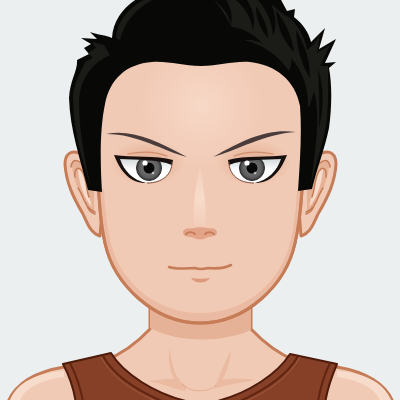
<!DOCTYPE html>
<html lang="en">
<head>
<meta charset="utf-8">
<title>Avatar portrait</title>
<style>
:root{--backdrop:#ebeff0;--skin:#f1cab5;--skin-light:#f8dccb;--skin-shade:#e6b297;--skin-line:#c57c57;--hair:#080807;--hair-sheen:#1b1b18;--brow:#493c3b;--lash:#17100f;--shirt:#864027;--shirt-dark:#602411;--shirt-line:#4e1b0b}
html,body{margin:0;width:400px;height:400px;overflow:hidden;background:var(--backdrop)}
svg{display:block}
.outline{stroke:var(--skin-line);stroke-width:3;stroke-linejoin:round}
.skin{fill:var(--skin)}
.shade{fill:var(--skin-shade)}
.light{fill:var(--skin-light)}
.crease{fill:none;stroke:var(--skin-line);stroke-linecap:round}
.hair{fill:var(--hair)}
.sheen{fill:var(--hair-sheen)}
</style>
</head>
<body>
<svg width="400" height="400" viewBox="0 0 400 400" role="img" aria-label="Cartoon avatar of a man with black hair and a brown tank top">
<defs>
<radialGradient id="forehead-glow" gradientUnits="userSpaceOnUse" cx="201" cy="106" r="62">
<stop offset="0" stop-color="#f7d8c6"/><stop offset="1" stop-color="#f7d8c6" stop-opacity="0"/>
</radialGradient>
<linearGradient id="nose-bridge" x1="0" y1="0" x2="0" y2="1">
<stop offset="0" stop-color="#f8dccb" stop-opacity=".2"/><stop offset=".5" stop-color="#f8dccb"/><stop offset="1" stop-color="#f8dccb" stop-opacity=".2"/>
</linearGradient>
<linearGradient id="eye-white" x1="0" y1="0" x2="0" y2="1">
<stop offset="0" stop-color="#c3cbcf"/><stop offset=".5" stop-color="#fff"/>
</linearGradient>
<radialGradient id="iris"><stop offset=".3" stop-color="#777"/><stop offset=".8" stop-color="#5b5b5b"/><stop offset="1" stop-color="#303030"/></radialGradient>
<radialGradient id="socket"><stop offset=".4" stop-color="#dfa284" stop-opacity=".5"/><stop offset="1" stop-color="#dfa284" stop-opacity="0"/></radialGradient>
<path id="face-shape" d="M97 120C97 175 99 218 105 243C114 285 155 323 200 323C246 323 286 285 295 243C301 218 304 175 304 120L296 55H106Z"/>
<clipPath id="face-clip"><use href="#face-shape"/></clipPath>
<path id="neck-shape" d="M150 300V329C136 344 122 354 104 361L64 367C34 372 16 383 8 402H393C385 383 366 372 337 367L296 361C279 354 265 344 251 329V300Z"/>
<clipPath id="neck-clip"><use href="#neck-shape"/></clipPath>
<clipPath id="eye-clip"><path d="M117 157C130 159 158 157 172 163C171 174 163 182 149 183C134 183 123 174 117 157Z"/></clipPath>
<g id="ear">
<path class="skin outline" d="M100 236C91 233 88 225 83 214C73 197 66 182 65 164C65 154 71 150 79 153C88 157 94 168 104 184Z"/>
<path class="shade" d="M72 166C72 158 78 158 85 166L94 188V214C86 205 74 187 72 166Z"/>
<path class="light" d="M78 169C82 169 86 178 88 192L92 207C84 198 79 184 78 169Z"/>
<path class="crease" stroke-width="1.5" d="M71 167C72 157 80 159 87 170M75 177C74 168 79 165 83 173C87 182 86 189 89 197M78 188C84 196 84 208 95 212M86 203C88 210 91 213 95 214"/>
</g>
<g id="eye">
<ellipse cx="147" cy="163" rx="38" ry="23" fill="url(#socket)"/>
<path class="crease" stroke-width="1.2" opacity=".7" d="M128 154C142 151 157 152 167 156"/>
<g clip-path="url(#eye-clip)">
<rect x="115" y="155" width="60" height="30" fill="url(#eye-white)"/>
<circle cx="149" cy="168" r="12.5" fill="url(#iris)" stroke="#303030"/>
<circle cx="149" cy="168" r="5.5" fill="#080808"/>
</g>
<path d="M114 155C132 158 156 155 173 160L172 165C158 159 136 160 120 159C124 171 133 180 146 183C131 183 121 173 114 155Z" fill="var(--lash)"/>
<path d="M172 162C172 175 162 183 147 183" fill="none" stroke="#7a4a3a"/>
</g>
</defs>

<rect width="400" height="400" fill="var(--backdrop)"/>

<g id="body">
<use href="#neck-shape" class="skin outline"/>
<g clip-path="url(#neck-clip)">
<path class="shade" d="M150 300H251V330C222 343 178 343 150 328Z"/>
<path class="shade" opacity=".65" d="M170 346C171 366 176 380 187 387L185 391C167 387 159 382 146 381C162 380 171 378 174 379C169 369 168 358 170 346ZM231 350C224 364 219 376 214 389C228 384 241 383 255 380C243 378 229 378 222 380C227 371 230 362 231 350Z"/>
<path class="light" d="M10 400C18 381 38 373 64 371V377C42 380 26 387 20 400ZM391 400C383 381 363 373 337 371V377C358 380 374 387 380 400Z"/>
<path class="crease" stroke-width="1" opacity=".35" d="M183 384C187 393 211 393 216 385"/>
</g>
</g>

<g id="tank-top" stroke="var(--shirt-line)" stroke-linejoin="round">
<path fill="var(--shirt)" stroke-width="2" d="M63 364L111 353C123 373 154 394 190 402H214C250 393 278 373 290 354L337 364C331 378 327 389 325 404H76C74 389 70 377 63 364Z"/>
<path fill="none" stroke="var(--shirt-dark)" stroke-width="2" d="M103 356C114 376 138 391 164 402M298 356C287 376 263 391 238 402M70 363C77 377 81 389 83 402M330 363C323 377 320 389 318 402"/>
<path fill="none" stroke="#a05a3c" stroke-width="1" d="M101 357C112 378 134 392 158 402M300 357C289 378 267 392 244 402"/>
</g>

<g id="ears">
<use href="#ear"/>
<use href="#ear" transform="translate(401 0) scale(-1 1)"/>
</g>

<g id="face">
<use href="#face-shape" class="skin outline"/>
<g clip-path="url(#face-clip)">
<path class="shade" opacity=".6" d="M95 180L104 190C106 225 110 249 121 268C139 298 170 313 200 313C232 313 262 298 280 268C291 249 295 225 297 190L306 180V330H95Z"/>
<rect x="130" y="50" width="142" height="130" fill="url(#forehead-glow)"/>
</g>
<use href="#face-shape" fill="none" class="outline"/>
</g>

<g id="nose">
<path d="M200 166C195 188 193 206 194 226H206C206 206 204 188 200 166Z" fill="url(#nose-bridge)"/>
<path fill="#e2a386" d="M183 232C184 227 190 229 194 228C198 227 203 227 207 228C211 229 216 227 217 232C217 238 209 236 206 238C202 240 198 240 194 238C190 236 183 238 183 232Z"/>
<path class="crease" stroke-width="1.8" d="M186 234C189 231 193 232 195 234M205 234C208 231 212 232 214 234"/>
</g>

<g id="mouth">
<path class="crease" stroke-width="2.6" d="M169 267C178 270 188 268 195 268C200 270 204 269 208 268C217 269 225 268 231 265"/>
<path fill="#dc9a7c" d="M191 278C197 279 204 279 210 278C206 284 195 284 191 278Z"/>
</g>

<g id="eyes">
<use href="#eye"/>
<use href="#eye" transform="translate(401 0) scale(-1 1)"/>
<g fill="#fff">
<circle cx="145" cy="163" r="2.6"/><circle cx="247" cy="163" r="2.6"/>
<circle cx="153" cy="173" r="1.3" opacity=".6"/><circle cx="255" cy="173" r="1.3" opacity=".6"/>
</g>
</g>

<g id="eyebrows" fill="var(--brow)">
<path d="M106 134C130 129 154 139 187 157C163 151 138 134 106 134Z"/>
<path d="M296 132C270 128 246 138 213 157C238 150 264 134 296 132Z"/>
</g>

<g id="hair">
<path class="hair" d="M88 190L102 192C100 160 100 128 105 104C110 79 126 64 152 62C170 61 182 66 201 66C220 66 232 61 250 62C276 65 295 80 300 106C302 132 300 162 298 191L312 189C317 168 325 148 329 128C332 106 332 84 329 68L336 62L325 63L336 39L319 49L325 28L311 42C309 33 303 24 294 17L295 9L287 11L280 -2H138C124 7 113 20 112 38C106 35 98 35 90 32L97 39L81 38L91 44L84 48L89 54L77 60C78 70 70 80 69 98C70 130 80 158 88 190Z"/>
<path class="sheen" d="M73 96C74 82 81 72 85 62L93 58L88 53L96 48L92 42L104 45L110 55C94 62 81 76 79 100C79 130 84 158 91 187C81 158 73 128 73 96Z"/>
<path class="sheen" d="M116 38C117 22 128 8 144 0H152C136 9 124 22 120 40Z"/>
<path class="sheen" d="M214 0C224 8 229 15 231 25C233 14 230 6 226 0H236C246 9 251 18 253 30C256 18 252 8 247 0H258C268 12 272 23 273 36C277 26 276 15 271 4L288 18L285 14C297 24 304 34 307 50L314 44L320 34L317 53L330 45L320 66L328 66C328 84 329 105 326 126C322 147 315 166 311 185C315 150 321 118 314 91C312 98 311 103 308 108C309 88 302 70 291 58C292 63 291 67 289 71C277 54 263 45 244 40C251 39 257 41 263 44C254 34 243 28 232 27C226 17 221 8 214 0Z"/>
<path class="hair" d="M276 10C286 24 292 36 294 52C285 42 278 32 276 10ZM296 30C304 44 310 58 310 78C302 66 297 50 296 30ZM318 68C324 88 324 108 319 128C320 106 319 88 318 68ZM256 6C264 18 268 28 268 38C261 30 256 20 256 6Z"/>
</g>
</svg>
</body>
</html>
________
**ACTIVITY**
Scanning the material above, work out how many lines contain the word "clipPath" and reply with the number only.

**FINISHED EXERCISE**
3